In its marketing year ending Mar-17, Exide's gross margins had grown from 15 percent in 2015 to 20 percent and the company was on a growing path. That faith has shifted. In the outgoing year ending Mar-19, the company incurred a net loss margin of 5 percent after margins fell to 10 percent. For the quarter ending Jun-19, this net loss margin stands at 8 percent. Multiple factors are affecting Exide's somber beginning and will dictate its likely somber finish for the year.

Evidently, the company is not doing too well on demand which started to show lethargy since last year. The company supplies batteries for the automotive industry as well as industrial batteries used for standby power and other solutions. Reduced demand in the automotive industry particularly in the light and heavy commercial vehicles segments and tractor segment has put pressure on battery sales. On the cost side, prices of refined and recycled lead went up. Import costs are also up due to a weaker rupee. Margins as a result shrank.

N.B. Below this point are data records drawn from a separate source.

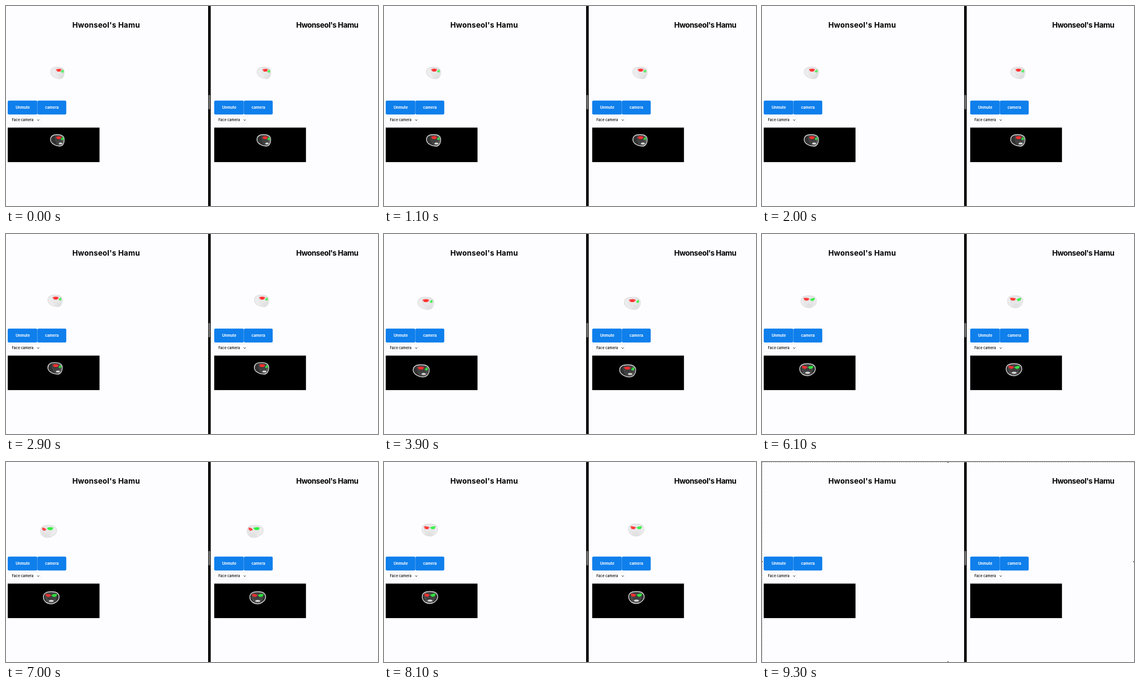
An HTML page with a canvas that plays this animation: 600x323 px, repeating every 9.7 s.

```html
<!DOCTYPE html>
<html lang="en">
<head>
<meta charset="utf-8">
<title>Video room</title>
<style>
  html, body { margin: 0; width: 100%; height: 100%; overflow: hidden; background: #fdfcfe; }
  svg, canvas { position: absolute; left: 0; top: 0; width: 600px; height: 323px; }
  text { font-family: Inter, sans-serif; }
  .title { font-size: 12px; font-weight: 700; text-anchor: middle; }
  .button { font-size: 6px; font-weight: 700; fill: #fff; text-anchor: middle; }
  .option { font-size: 5.7px; font-weight: 500; }
</style>
</head>
<body>
<svg viewBox="0 0 600 323">
  <defs>
    <g id="controls">
      <rect x="2.8" y="152.8" width="47.8" height="22.4" rx="2" fill="#0f7fec"/>
      <rect x="50.6" y="152.8" width="46.6" height="22.4" rx="2" fill="#0f7fec"/>
      <text class="button" x="27" y="166.4">Unmute</text>
      <text class="button" x="74" y="166.4">camera</text>
      <rect x="3.5" y="178.5" width="52" height="11" rx="1" fill="#fff" stroke="#f3f2f5" stroke-width=".7"/>
      <text class="option" x="9.4" y="186.3">Face camera</text>
      <path d="M50.4 183.4 52 185 53.6 183.4" fill="none" stroke="#222" stroke-width=".9"/>
      <rect x="2.8" y="196.4" width="148" height="55.7"/>
    </g>
  </defs>
  <text class="title" x="161.5" y="35.4" letter-spacing=".2">Hwonseol's Hamu</text>
  <text class="title" x="518" y="35.4" letter-spacing="-.4">Hwonseol's Hamu</text>
  <use href="#controls"/>
  <use href="#controls" x="333"/>
  <rect x="326" width="4.2" height="323"/>
  <rect x="326.7" y="143.5" width="2.5" height="23.5" rx="1.2" fill="#808080"/>
  <g id="selection" fill="none" stroke="#aaa" visibility="hidden">
    <path d="M0 .5H600M.5 0V323" stroke-width=".7" stroke-dasharray="2 1.5"/>
    <path d="M299 .5h2M299 322.5h2M.5 160v2M599.5 160v2" stroke="#444"/>
  </g>
</svg>
<canvas id="stage" width="600" height="323"></canvas>
<script>
const LOOP = 9700, STEP = 100, FACE_END = 9300, SELECT_START = 9000;
const PANE = 333, VIDEO_DROP = 109, VIDEO_LEAD = 150;
const ctx = document.getElementById('stage').getContext('2d');
const selection = document.getElementById('selection');

// Head turns: time, centre x, yaw in degrees
const turns = [
  [0, 83, 46], [1000, 80, 37], [3700, 79, 37], [4050, 60, 28], [4600, 98, 44],
  [5050, 75, 37], [5300, 82, 36], [6950, 68, -20], [7150, 73, 0], [9500, 75.5, 0]
];

const clamp = (v, min, max) => Math.min(max, Math.max(min, v));

function poseAt(t) {
  const i = turns.findIndex(turn => turn[0] > t);
  const [t0, x0, yaw0] = turns[i - 1], [t1, x1, yaw1] = turns[i];
  const u = (t - t0) / (t1 - t0), k = u * u * (3 - 2 * u);
  const x = x0 + (x1 - x0) * k;
  return {
    x,
    y: 108 + clamp((79 - x) * .38, 0, 4),
    w: clamp(11 + (83 - x) * .17, 11, 13),
    yaw: (yaw0 + (yaw1 - yaw0) * k) * Math.PI / 180
  };
}

function fillEllipse(x, y, rx, ry) {
  ctx.beginPath();
  ctx.ellipse(x, y, rx, ry, 0, 0, 7);
  ctx.fill();
}

// Eye and brow narrow, drop and tilt as they turn away
function drawEye(angle, w, color) {
  const side = Math.sin(angle), front = Math.cos(angle);
  const half = Math.max(2.3, w * .4 * front);
  ctx.save();
  ctx.translate(w * .8 * side, -4.3 + 2.5 * side * side);
  ctx.rotate(-.8 * side * Math.abs(side));
  ctx.strokeStyle = ctx.fillStyle = color;
  ctx.lineWidth = 1.6;
  ctx.beginPath();
  ctx.moveTo(-half, -.8);
  ctx.quadraticCurveTo(0, -2.4, half, -.8);
  ctx.stroke();
  fillEllipse(0, .6, half * .8, Math.max(.7, 1.6 * front));
  ctx.restore();
}

function drawFace({ x, y, w, yaw }) {
  const h = 6 + w * .3, chin = Math.sin(yaw) * w * .5;
  ctx.save();
  ctx.translate(x, y);

  const oval = new Path2D();
  oval.moveTo(-w, -1);
  oval.bezierCurveTo(-w, -.75 * h, -.6 * w, -h, 0, -h);
  oval.bezierCurveTo(.6 * w, -h, w, -.75 * h, w, -1);
  oval.bezierCurveTo(w, 4, chin + .5 * w, h, chin, h);
  oval.bezierCurveTo(chin - .55 * w, h, -w, 5, -w, -1);
  ctx.fillStyle = 'rgba(192,192,192,.18)';
  ctx.fill(oval);

  // Mesh of meridians and parallels
  ctx.save();
  ctx.clip(oval);
  ctx.strokeStyle = 'rgba(192,192,192,.5)';
  ctx.lineWidth = .5;
  ctx.beginPath();
  for (let a = -1.2; a <= 1.2; a += .3) {
    const px = w * .8 * Math.sin(yaw + a);
    ctx.moveTo(px * .7, -h);
    ctx.quadraticCurveTo(px * 1.4, 0, chin + px * .3, h);
  }
  for (let py = -8; py < h; py += 2.6) {
    ctx.moveTo(-w, py - 1);
    ctx.quadraticCurveTo(chin, py + 1.5, w, py - 1);
  }
  ctx.stroke();
  ctx.restore();

  ctx.strokeStyle = ctx.fillStyle = '#e0e0e0';
  ctx.lineWidth = 1.2;
  ctx.stroke(oval);
  fillEllipse(chin * 1.3, 5, 4 * Math.cos(yaw), 1.6);
  drawEye(yaw - .54, w, '#ff3030');
  drawEye(yaw + .54, w, '#30f040');
  ctx.restore();
}

function render() {
  const t = Math.floor(performance.now() % LOOP / STEP) * STEP;
  ctx.clearRect(0, 0, 600, 323);
  selection.setAttribute('visibility', t >= SELECT_START ? 'visible' : 'hidden');
  if (t < FACE_END) {
    const mesh = poseAt(t), video = poseAt(t + VIDEO_LEAD);
    video.y += VIDEO_DROP;
    for (const pose of [mesh, video]) {
      drawFace(pose);
      drawFace({ ...pose, x: pose.x + PANE });
    }
  }
  requestAnimationFrame(render);
}
render();
</script>
</body>
</html>
```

The company has also not kept its other expenses in check—which as a share of revenue grew by 12 percent in the quarter against this period last year. Higher finance costs (grew to 3 percent of revenues from the earlier 2 percent) owing to rising interest rates have also put pressure on the pre-tax bottom-line that drew to a substantial loss. Granted this loss is against a paltry profit earned last year since demand fundamentals and cost pressures started steering the company south about that time. The company has been faced competition from smuggled batteries, and is regular with discounts to customer to stave off that competition and retain market share, though that amount is small. Along with some other members, the company also complained to the CCP a couple of months ago about predatory pricing by a competitor that has caused loss of demand. A positive outcome may help, but not by a lot.

The demand in the commercial vehicle and tractor segment is expected to keep at the same levels or lower, even as new entrants launch their models. Meanwhile, steady electricity supply to industries and households will also reduce demand for industrial batteries. To top it all, dwindling margins and rising expenditure does not give confidence to shareholders, of which 7 percent are in the general public.

Copyright Business Recorder, 2019